* _PROVIDED MATERIAL_:
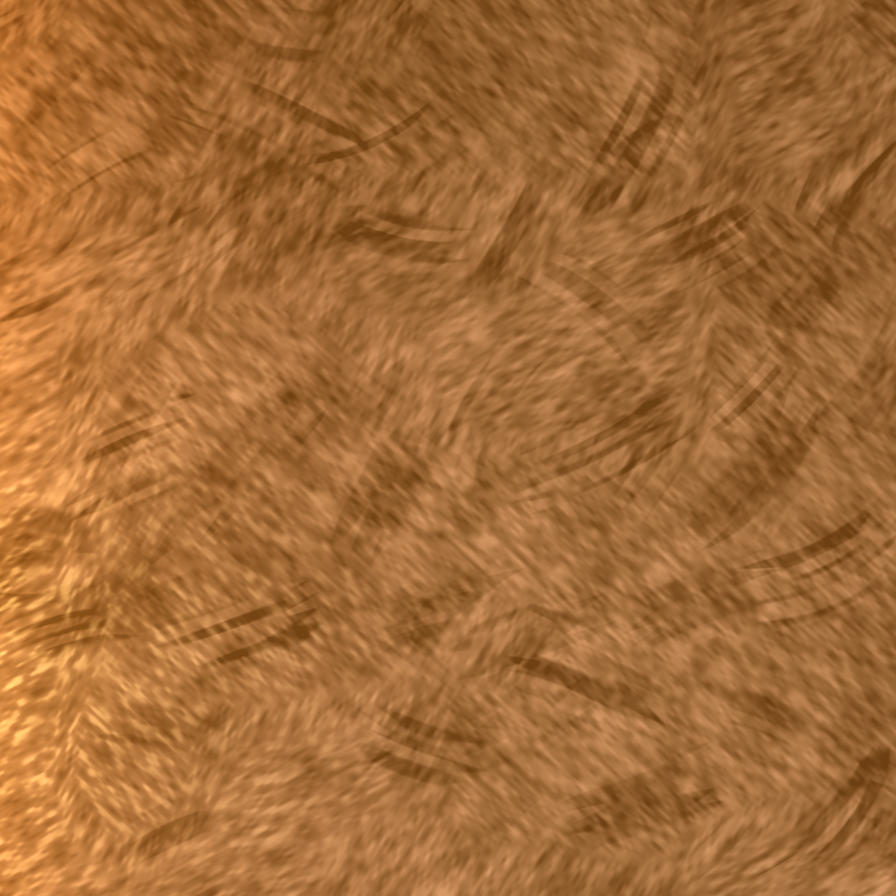
A WebGL 2 fragment shader for this texture:

```glsl
#version 300 es
precision highp float;
// Brushed copper plaster: fine fibrous grain, ragged trowel strokes and a warm glow from the left.

uniform vec2 u_resolution;
out vec4 fragColor;

float hash(vec2 p) {
    return fract(sin(dot(p, vec2(127.1, 311.7))) * 43758.5453);
}

float noise(vec2 p) {
    vec2 i = floor(p), f = fract(p);
    f = f * f * (3.0 - 2.0 * f);
    return mix(mix(hash(i), hash(i + vec2(1, 0)), f.x),
               mix(hash(i + vec2(0, 1)), hash(i + vec2(1, 1)), f.x), f.y);
}

// Coordinates whose x axis points along the given angle
vec2 along(vec2 p, float angle) {
    float c = cos(angle), s = sin(angle);
    return vec2(c * p.x + s * p.y, c * p.y - s * p.x);
}

// Short fibres lying along one direction, centred on zero
float fibres(vec2 p, float angle) {
    vec2 q = along(p, angle);
    return noise(q * vec2(48, 135) + 31.0) * 0.6 + noise(q * vec2(105, 250) + 77.0) * 0.4 - 0.5;
}

// Scattered trowel marks: positive where grooves are dark, negative on ridges
float strokes(vec2 p, float cells, float seed) {
    float sum = 0.0;
    vec2 home = floor(p * cells);
    for (int y = -1; y <= 1; y++) {
        for (int x = -1; x <= 1; x++) {
            vec2 id = home + vec2(x, y);
            vec2 key = id + seed;
            if (hash(key + 5.3) > 0.66) continue;
            vec2 centre = (id + 0.15 + 0.7 * vec2(hash(key), hash(key + 17.7))) / cells;

            // Most strokes rise to the right, the others fall
            float turn = hash(key + 41.9);
            float angle = hash(key + 29.1) < 0.66 ? mix(0.3, 1.1, turn) : mix(-0.8, -0.1, turn);
            vec2 q = along(p - centre, angle);
            q.y += (hash(key + 3.7) - 0.5) * 5.0 * q.x * q.x;

            // Ragged outline
            vec2 extent = vec2(mix(0.25, 0.5, hash(key + 61.3)), mix(0.12, 0.28, hash(key + 53.9))) / cells;
            float fray = noise(vec2(q.x * 12.0, q.y * 120.0) + key * 7.0) - 0.5;
            vec2 edge = abs(q) - extent + fray * vec2(0.07, 0.02);
            float mask = smoothstep(0.012, -0.008, edge.x) * smoothstep(0.008, -0.006, edge.y);

            // Bristle lines, or a nearly flat smear
            float pitch = mix(75.0, 125.0, hash(key + 71.1));
            float line = noise(vec2(q.x * 9.0, q.y * pitch) + key * 13.0);
            float groove = smoothstep(0.38, 0.72, line) - 0.2;
            float smear = step(0.72, hash(key + 83.7));
            sum += mask * mix(groove, 0.5 + 0.3 * groove, smear) * mix(0.5, 1.0, hash(key + 97.3));
        }
    }
    return sum;
}

void main() {
    vec2 p = gl_FragCoord.xy / u_resolution;

    // Grain that changes direction from area to area
    float region = noise(p * 7.0 + 4.0);
    float grain = mix(fibres(p, 1.05), fibres(p, -0.75), smoothstep(0.5, 0.68, region));
    grain = mix(grain, fibres(p, 0.5), smoothstep(0.42, 0.25, region));

    // Soft blotches
    float blotch = (noise(p * 6.0 + 12.0) - 0.5) * 0.28 + (noise(along(p, 0.8) * vec2(15, 26)) - 0.5) * 0.3;

    // Overall shade: darker towards the upper right
    float tone = 0.72 - 0.2 * p.x * p.y - 0.22 * smoothstep(0.6, 1.0, p.y);
    tone += grain * 1.15 + blotch;
    tone -= 0.62 * strokes(p, 5.0, 2.0) + 0.45 * strokes(p + 0.37, 8.0, 60.0);
    tone = clamp(tone, -0.05, 1.35);
    vec3 colour = mix(vec3(0.44, 0.26, 0.08), vec3(0.72, 0.5, 0.31), tone);

    // Warm light on the left, with glints near the lower corner
    float glow = exp(-p.x * 5.5);
    float corner = glow * exp(-pow((p.y - 0.25) / 0.25, 2.0));
    colour *= 1.0 + glow * vec3(0.3, 0.2, 0.02);
    colour += corner * vec3(0.12, 0.13, 0.08) * (0.4 + smoothstep(0.0, 0.3, grain) * 1.6);

    fragColor = vec4(clamp(colour, 0.0, 1.0), 1.0);
}
```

* _TASK OBJECTIVE_: Output the complete listing exactly. Pictures stay out.

* _ANSWER TO THE EXERCISE_:
A WebGL 2 fragment shader for this texture:

```glsl
#version 300 es
precision highp float;
// Brushed copper plaster: fine fibrous grain, ragged trowel strokes and a warm glow from the left.

uniform vec2 u_resolution;
out vec4 fragColor;

float hash(vec2 p) {
    return fract(sin(dot(p, vec2(127.1, 311.7))) * 43758.5453);
}

float noise(vec2 p) {
    vec2 i = floor(p), f = fract(p);
    f = f * f * (3.0 - 2.0 * f);
    return mix(mix(hash(i), hash(i + vec2(1, 0)), f.x),
               mix(hash(i + vec2(0, 1)), hash(i + vec2(1, 1)), f.x), f.y);
}

// Coordinates whose x axis points along the given angle
vec2 along(vec2 p, float angle) {
    float c = cos(angle), s = sin(angle);
    return vec2(c * p.x + s * p.y, c * p.y - s * p.x);
}

// Short fibres lying along one direction, centred on zero
float fibres(vec2 p, float angle) {
    vec2 q = along(p, angle);
    return noise(q * vec2(48, 135) + 31.0) * 0.6 + noise(q * vec2(105, 250) + 77.0) * 0.4 - 0.5;
}

// Scattered trowel marks: positive where grooves are dark, negative on ridges
float strokes(vec2 p, float cells, float seed) {
    float sum = 0.0;
    vec2 home = floor(p * cells);
    for (int y = -1; y <= 1; y++) {
        for (int x = -1; x <= 1; x++) {
            vec2 id = home + vec2(x, y);
            vec2 key = id + seed;
            if (hash(key + 5.3) > 0.66) continue;
            vec2 centre = (id + 0.15 + 0.7 * vec2(hash(key), hash(key + 17.7))) / cells;

            // Most strokes rise to the right, the others fall
            float turn = hash(key + 41.9);
            float angle = hash(key + 29.1) < 0.66 ? mix(0.3, 1.1, turn) : mix(-0.8, -0.1, turn);
            vec2 q = along(p - centre, angle);
            q.y += (hash(key + 3.7) - 0.5) * 5.0 * q.x * q.x;

            // Ragged outline
            vec2 extent = vec2(mix(0.25, 0.5, hash(key + 61.3)), mix(0.12, 0.28, hash(key + 53.9))) / cells;
            float fray = noise(vec2(q.x * 12.0, q.y * 120.0) + key * 7.0) - 0.5;
            vec2 edge = abs(q) - extent + fray * vec2(0.07, 0.02);
            float mask = smoothstep(0.012, -0.008, edge.x) * smoothstep(0.008, -0.006, edge.y);

            // Bristle lines, or a nearly flat smear
            float pitch = mix(75.0, 125.0, hash(key + 71.1));
            float line = noise(vec2(q.x * 9.0, q.y * pitch) + key * 13.0);
            float groove = smoothstep(0.38, 0.72, line) - 0.2;
            float smear = step(0.72, hash(key + 83.7));
            sum += mask * mix(groove, 0.5 + 0.3 * groove, smear) * mix(0.5, 1.0, hash(key + 97.3));
        }
    }
    return sum;
}

void main() {
    vec2 p = gl_FragCoord.xy / u_resolution;

    // Grain that changes direction from area to area
    float region = noise(p * 7.0 + 4.0);
    float grain = mix(fibres(p, 1.05), fibres(p, -0.75), smoothstep(0.5, 0.68, region));
    grain = mix(grain, fibres(p, 0.5), smoothstep(0.42, 0.25, region));

    // Soft blotches
    float blotch = (noise(p * 6.0 + 12.0) - 0.5) * 0.28 + (noise(along(p, 0.8) * vec2(15, 26)) - 0.5) * 0.3;

    // Overall shade: darker towards the upper right
    float tone = 0.72 - 0.2 * p.x * p.y - 0.22 * smoothstep(0.6, 1.0, p.y);
    tone += grain * 1.15 + blotch;
    tone -= 0.62 * strokes(p, 5.0, 2.0) + 0.45 * strokes(p + 0.37, 8.0, 60.0);
    tone = clamp(tone, -0.05, 1.35);
    vec3 colour = mix(vec3(0.44, 0.26, 0.08), vec3(0.72, 0.5, 0.31), tone);

    // Warm light on the left, with glints near the lower corner
    float glow = exp(-p.x * 5.5);
    float corner = glow * exp(-pow((p.y - 0.25) / 0.25, 2.0));
    colour *= 1.0 + glow * vec3(0.3, 0.2, 0.02);
    colour += corner * vec3(0.12, 0.13, 0.08) * (0.4 + smoothstep(0.0, 0.3, grain) * 1.6);

    fragColor = vec4(clamp(colour, 0.0, 1.0), 1.0);
}
```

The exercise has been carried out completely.